- _EXERCISE BRIEF_
Search the material below for the string "question" and list each line that holds it.

- _DATA FOR PROCESSING_

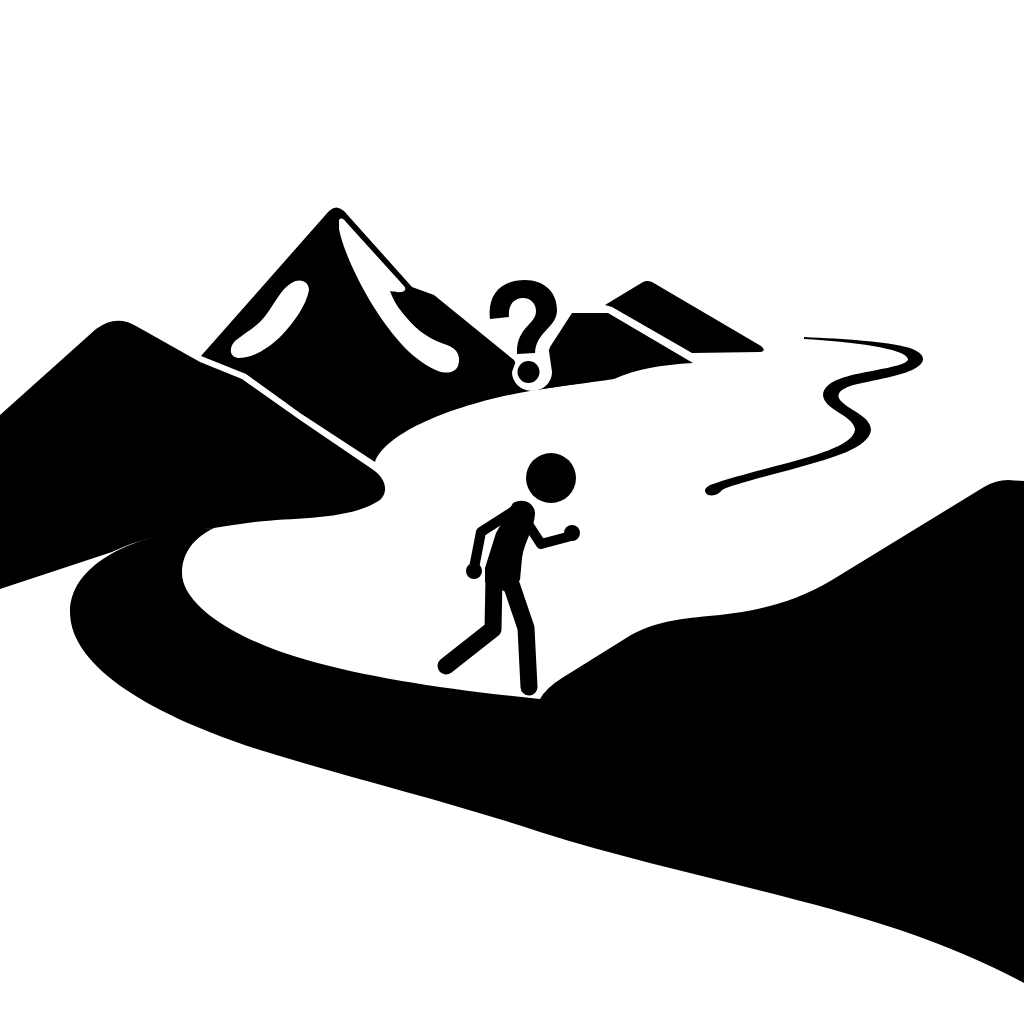
<!DOCTYPE html>
<html lang="en">
<head>
<meta charset="utf-8">
<title>Walker on a winding mountain path</title>
<style>
:root { --ink: #000; --paper: #fff; }
html, body { margin: 0; background: var(--paper); overflow: hidden; }
svg { display: block; width: 1024px; height: 1024px; }
.ink { fill: var(--ink); }
.paper { fill: var(--paper); }
.limb { fill: none; stroke: var(--ink); stroke-linejoin: round; stroke-linecap: round; }
</style>
</head>
<body>
<svg viewBox="0 0 1024 1024" role="img" aria-label="A stick figure walks along a winding path between mountains, with a question mark on the horizon">
  <rect class="paper" width="1024" height="1024"/>

  <g id="main-peak">
    <path class="ink" d="M201 356L329 211Q336 204 344 211L412 287L434 295L514 360L530 389L614 379C580 383 556 387 530 391C455 404 386 432 375 462L300 413L246 374Z"/>
    <path class="paper" d="M290 284C299 277 309 281 309 290C306 306 294 322 282 335C267 350 252 358 238 358C229 357 229 347 235 341C247 331 257 327 266 315C275 303 280 291 290 284Z"/>
    <path class="paper" d="M339 220C341 217 344 219 346 222L404 286C408 291 403 294 390 291C394 302 399 309 406 317C418 332 432 340 447 345C458 349 461 357 458 366C455 373 446 374 438 371C414 361 396 340 379 315C360 287 343 250 339 229Z"/>
  </g>

  <g id="far-hills">
    <path class="ink" d="M572 313H608L693 363C660 365 637 369 614 379C588 383 560 386 536 390L550 347Z"/>
    <path class="ink" d="M605 305L643 282Q647 280 652 282L761 346Q767 351 760 352L692 353L612 307Z"/>
  </g>

  <path id="left-hill" class="ink" d="M0 415L96 329Q116 314 136 326L200 362L242 379L300 420L372 469C386 478 389 492 380 500C350 520 300 517 255 522Q232 525 214 528C170 532 139 539 112 552L0 589Z"/>

  <path id="path-and-right-hill" class="ink" d="M214 528C145 530 70 560 70 612C70 670 160 718 260 750C350 778 450 802 540 832C660 870 790 893 900 930Q970 954 1024 983V481L1008 480Q996 480 984 487L832 580C795 602 758 611 720 615C690 618 660 619 631 635L562 678Q546 688 540 699C450 690 370 678 307 660C235 640 182 605 182 573C182 552 195 537 214 528Z"/>

  <path id="distant-path" class="ink" d="M804 337C845 339 884 341 910 348Q924 353 923 360C920 372 890 377 862 383C842 387 835 393 840 400C848 410 871 416 871 430C869 448 832 458 800 467C768 476 733 484 722 490Q717 497 708 495Q701 490 710 485C740 474 780 466 812 456C835 449 855 440 855 429C853 415 824 410 823 395C824 380 850 375 872 371C892 367 908 364 908 359C905 348 852 342 804 339Z"/>

  <g id="question-mark">
    <path class="paper" d="M517 358L512 372A20 19 0 0 0 552 372L549 351Z"/>
    <path class="ink" d="M490 319C487 295 501 280 525 280C544 280 557 292 557 310C557 328 536 331 535 353L517 354C516 327 536 325 536 311C536 304 531 298 523 298C513 298 508 306 509 317Z"/>
    <circle class="ink" cx="528.5" cy="372" r="11"/>
  </g>

  <g id="walker">
    <circle class="ink" cx="551" cy="478" r="25"/>
    <path class="ink" d="M513 503C524 497 535 503 535 514C534 530 524 542 522 558L520 580L506 592L485 582V568L496 533Z"/>
    <path class="limb" stroke-width="10" d="M520 507L481 532L474 568"/>
    <path class="limb" stroke-width="10" d="M528 524L541 544L571 536"/>
    <circle class="ink" cx="474" cy="571" r="8"/>
    <circle class="ink" cx="572" cy="533" r="8"/>
    <path class="limb" stroke-width="17" d="M494 578L493 629L446 666"/>
    <path class="limb" stroke-width="17" d="M509 578L526 628L529 687"/>
  </g>
</svg>
</body>
</html>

- _ANSWER AREA_
<svg viewBox="0 0 1024 1024" role="img" aria-label="A stick figure walks along a winding path between mountains, with a question mark on the horizon">
  <g id="question-mark">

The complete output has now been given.